Wondering about the odds that you'll get a divorce? Just look at where you keep your money.
According to some financial experts, couples who do not pool their money and retain separate accounts are more likely to split up than those who put their money together and use joint accounts.
The reason that many couples give is that they want to be in control, and they want to be independent. While that fits well with the ideals in American culture, it may not make for a strong relationship.
"I work with many couples who prefer not pooling their money," said one psychotherapist who works with these couples. "It really translates to the financial foundation of your life and the goals you've set for yourself. Couples need to decide what their joint goals will be, flesh out a plan and determine each person's role in seeing it through. This will help strengthen your relationship. Opening a joint bank account together [can help you] work toward a shared future."
The problem, she says, is that couples who do not share their money are not really trying to share their future. They're keeping their futures separate and trying to control their own lives. While everyone is free to make whatever decision they think is best, this lack of a shared vision can mean that they eventually realize that they don't want to share their lives, either, and they get a divorce.

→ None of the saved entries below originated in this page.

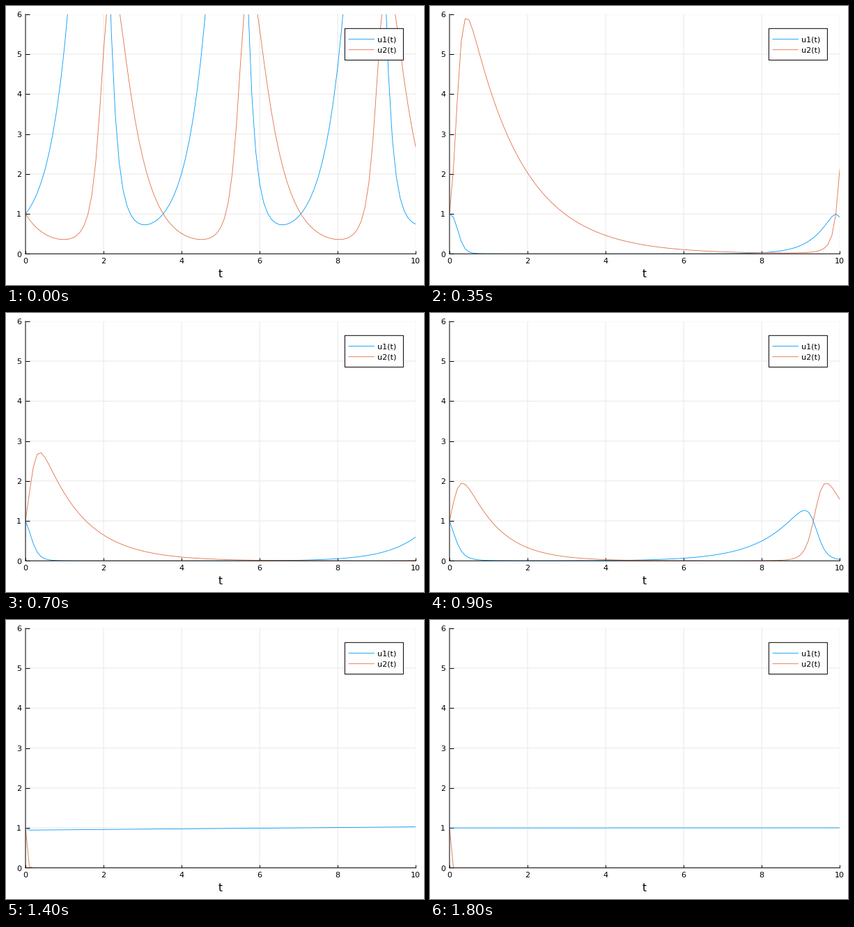
Animation of 600x400 px, one loop 1.9 s. Source, as a matplotlib script:

```python
import numpy as np
import matplotlib.pyplot as plt
from matplotlib.animation import FuncAnimation
from matplotlib.patches import Rectangle

plt.rcParams.update({"font.family": "DejaVu Sans", "path.snap": False})

W, H, DPI = 600, 400, 100
LEFT, RIGHT, TOP, BOTTOM = 28.0, 588.2, 11.8, 355.3
BLUE, ORANGE, GRID = "#009afa", "#e26f46", "#e8e8e8"
PX = 72 / DPI
CURVE = 0.85 * PX
LAST, HOLD = 35, 1  # last fitting step, extra frames on the first one

# Predator-prey parameters at a few fitting steps:
# prey growth, predation, predator death, predator gain
POSES = {
    0: (2.2, 1.0, 2.0, 0.4),
    6: (2.0775, 1.96, 0.74, 8.5),
    13: (1.214, 3.2, 0.965, 7.18),
    17: (1.02, 3.56, 1.21, 5.8),
    23: (0.0825, 4.41, 4.7, -2.0),
    27: (0.0083, 2.15, 22.0, -16.0),
    LAST: (0.0003, 0.15, 60.0, -45.0),
}


def fit_path():
    """Rates move geometrically between poses, the gain linearly."""
    steps = np.arange(LAST + 1)
    rows = np.array(list(POSES.values())).T
    rates = [np.exp(np.interp(steps, list(POSES), np.log(r))) for r in rows[:3]]
    return *rates, np.interp(steps, list(POSES), rows[3])


def solve(sub=20, save=0.1, count=100):
    """Integrate all fitting steps at once with RK4."""
    growth, predation, death, gain = fit_path()

    def slope(u):
        x, y = u
        return np.array([x * (growth - predation * y), y * (gain * x - death)])

    h = save / sub
    u = np.ones((2, LAST + 1))
    out = [u]
    for _ in range(count):
        for _ in range(sub):
            k1 = slope(u)
            k2 = slope(u + h / 2 * k1)
            k3 = slope(u + h / 2 * k2)
            k4 = slope(u + h * k3)
            u = u + h / 6 * (k1 + 2 * k2 + 2 * k3 + k4)
        out.append(u)
    return np.array(out)


t = np.linspace(0, 10, 101)
sol = solve()

fig = plt.figure(figsize=(W / DPI, H / DPI), dpi=DPI, facecolor="white")

ax = fig.add_axes([LEFT / W, 1 - BOTTOM / H,
                   (RIGHT - LEFT) / W, (BOTTOM - TOP) / H])
ax.set(xlim=(0, 10), ylim=(0, 6), xticks=range(0, 11, 2), yticks=range(7))
ax.set_axisbelow(True)
ax.grid(color=GRID, linewidth=PX)
ax.spines[["top", "right"]].set_visible(False)
ax.spines[["left", "bottom"]].set_linewidth(PX)
ax.tick_params(direction="in", width=PX, labelbottom=False, labelleft=False)
ax.tick_params(axis="x", length=4 * PX)
ax.tick_params(axis="y", length=6 * PX)
prey, = ax.plot([], [], color=BLUE, lw=CURVE)
pred, = ax.plot([], [], color=ORANGE, lw=CURVE)

# Overlay in pixel coordinates for labels and legend
top = fig.add_axes([0, 0, 1, 1], zorder=2)
top.set(xlim=(0, W), ylim=(H, 0))
top.axis("off")


def put(x, y, text, size=8, ha="center"):
    top.text(x, y, text, fontsize=size, ha=ha, va="baseline", color="black")


for v in range(0, 11, 2):
    put(LEFT - 0.5 + (RIGHT - LEFT) * v / 10, 369, str(v))
for v in range(7):
    put(22.3, BOTTOM - (BOTTOM - TOP) * v / 6 + 4.2, str(v), ha="right")
put((LEFT + RIGHT) / 2 - 0.5, 389, "t", size=11)

top.add_patch(Rectangle((486.4, 32.3), 84, 45.3, fc="white", ec="black", lw=PX))
for y, color, name in ((47.6, BLUE, "u1(t)"), (62.7, ORANGE, "u2(t)")):
    top.plot([492, 528.5], [y, y], color=color, lw=CURVE)
    put(533.5, y + 4, name, ha="left")


def draw(i):
    step = max(i - HOLD, 0)
    step = min(step, LAST)
    prey.set_data(t, sol[:, 0, step])
    pred.set_data(t, sol[:, 1, step])
    return prey, pred


anim = FuncAnimation(fig, draw, frames=LAST + 3, interval=50,
                     repeat=True, repeat_delay=0, blit=False)
plt.show()
```
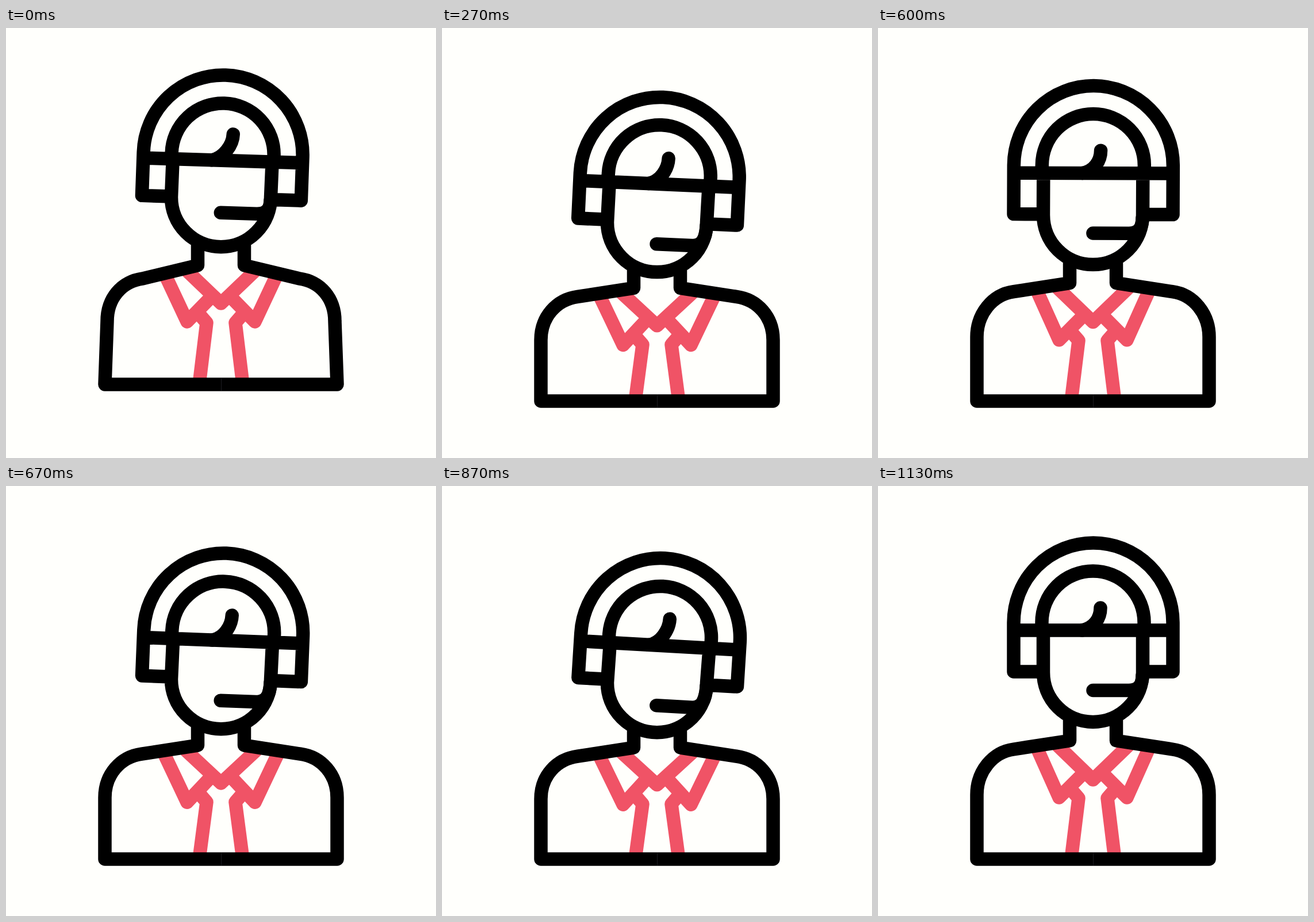
An HTML page for the animation above (1190 ms loop, 748x748 px).

```html
<!DOCTYPE html>
<html lang="en">
<head>
<meta charset="utf-8">
<title>Support agent</title>
<style>
  html, body { margin: 0; height: 100%; overflow: hidden; background: #fffffc; }
  svg { display: block; width: 100vw; height: 100vh; }
  path { fill: none; stroke: #000; stroke-width: 23.5; stroke-linejoin: round; }
  #shirt { stroke: #f05366; }
  #hair, #mic { stroke-linecap: round; }
  #seam { stroke: #1c1c22; stroke-width: 1; }
</style>
</head>
<body>
<svg viewBox="0 0 748 748">
  <path id="shirt"/>
  <path id="body"/>
  <path id="seam"/>
  <path id="head"/>
  <path id="hair"/>
  <path id="mic"/>
</svg>
<script>
const LOOP = 1190, STEP = 200 / 3, CX = 374, PIVOT = 335;
const clamp = v => Math.min(1, Math.max(0, v));
const ease = (t, from, to) => (1 - Math.cos(Math.PI * clamp((t - from) / (to - from)))) / 2;
const set = (id, d) => document.getElementById(id).setAttribute("d", d);

// How far the head nods: two bobs per loop
function nodAt(t) {
  if (t < 139) return 0.38 + 0.62 * Math.sin(Math.PI / 2 * clamp(t / 130));
  if (t < 570) return 1 - ease(t, 139, 401);
  return ease(t, 575, 770) * (1 - ease(t, 770, 1020));
}

function draw(t) {
  const nod = nodAt(t), lift = clamp(1 - t / 125);
  const angle = 4.8 * Math.PI / 180 * nod, cos = Math.cos(angle), sin = Math.sin(angle);

  // Offset of a part: sinks with the nod, rises with the jump
  const part = (sink, rise) => sink * nod - rise * lift;
  const at = (x, y) => x.toFixed(2) + "," + y.toFixed(2) + " ";
  const tilted = dy => (x, y) => {
    const u = x - CX, v = y - PIVOT;
    return at(CX + u * cos - v * sin, PIVOT + u * sin + v * cos + dy);
  };
  const dome = tilted(part(39, 32)), brow = tilted(part(39, 35.5));
  const ear = tilted(part(27, 37.5)), mic = tilted(part(39, 49)), tuft = tilted(part(27, 38));
  const jaw = part(27, 40), neck = part(18, 37), shoulder = part(18, 29), arm = part(11, 31);
  const floor = 649 - 29 * lift;

  set("head",
    "M" + ear(287, 323) + "L" + ear(236, 323) + "L" + dome(236, 237.5) +
    "A138.5 138.5 0 0 1 " + dome(513, 237.5) + "L" + ear(513, 323) + "L" + ear(462, 323) +
    "M" + brow(236, 251) + "L" + brow(513, 251) +
    "M" + brow(285, 251) + "L" + dome(285, 237) +
    "A89 89 0 0 1 " + dome(463, 237) + "L" + brow(463, 251) +
    "M" + brow(287.5, 251) + "L" + at(287.5, 324 + jaw) +
    "A86.5 86.5 0 0 0 " + at(460.5, 324 + jaw) + "L" + brow(460.5, 251));

  const sway = 3.5 * nod + 3 * lift;
  set("hair", "M" + tuft(387 + sway, 212) + "C" + tuft(387 + sway, 230) + brow(376, 247) + brow(355, 251));
  set("mic", "M" + mic(374, 355.5) + "L" + mic(436, 355.5) + "Q" + mic(460, 355.5) + at(460, 330 + jaw));

  // One side of the torso; m = -1 left, 1 right
  const side = m => {
    const p = (x, y) => at(CX + m * x, y);
    return "M" + p(40.5, 405 + jaw) + "L" + p(40.5, 443 + neck) + "L" + p(138 - 2 * lift, 458 + shoulder) +
      "C" + p(175 - 2 * lift, 463 + shoulder) + p(202 - 4 * lift, 497 + arm) + p(202 - 4 * lift, 537 + arm) +
      "L" + p(202, floor) + "L" + p(0, floor);
  };
  set("body", side(-1) + side(1));
  set("seam", `M374.5 ${floor - 11}v22`);

  const collar = part(18, 38), apex = part(13, 37), knot = part(15, 36);
  const lapel = m => {
    const p = (x, y) => at(CX + m * x, y);
    return "M" + p(97 + 5 * nod, 457 + collar) + "L" + p(59, 542 + collar) + "L" + p(22, 505 + apex) +
      "M" + p(38, floor) + "L" + p(25, 543 + knot) + "L" + p(38, 528 + knot);
  };
  set("shirt", lapel(-1) + lapel(1) +
    "M" + at(312, 451 + collar) + "L" + at(CX, 511 + apex) + "L" + at(436, 451 + collar));
}

// The motion advances at 15 pictures per second
function tick(now) {
  draw(Math.floor((now % LOOP + 3.4) / STEP) % 18 * STEP);
  requestAnimationFrame(tick);
}
draw(0);
requestAnimationFrame(tick);
</script>
</body>
</html>
```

Naturally, many couples with shared accounts also get a divorce, but it's something to keep in mind. If you and your spouse split up, you need to know exactly what legal steps to take.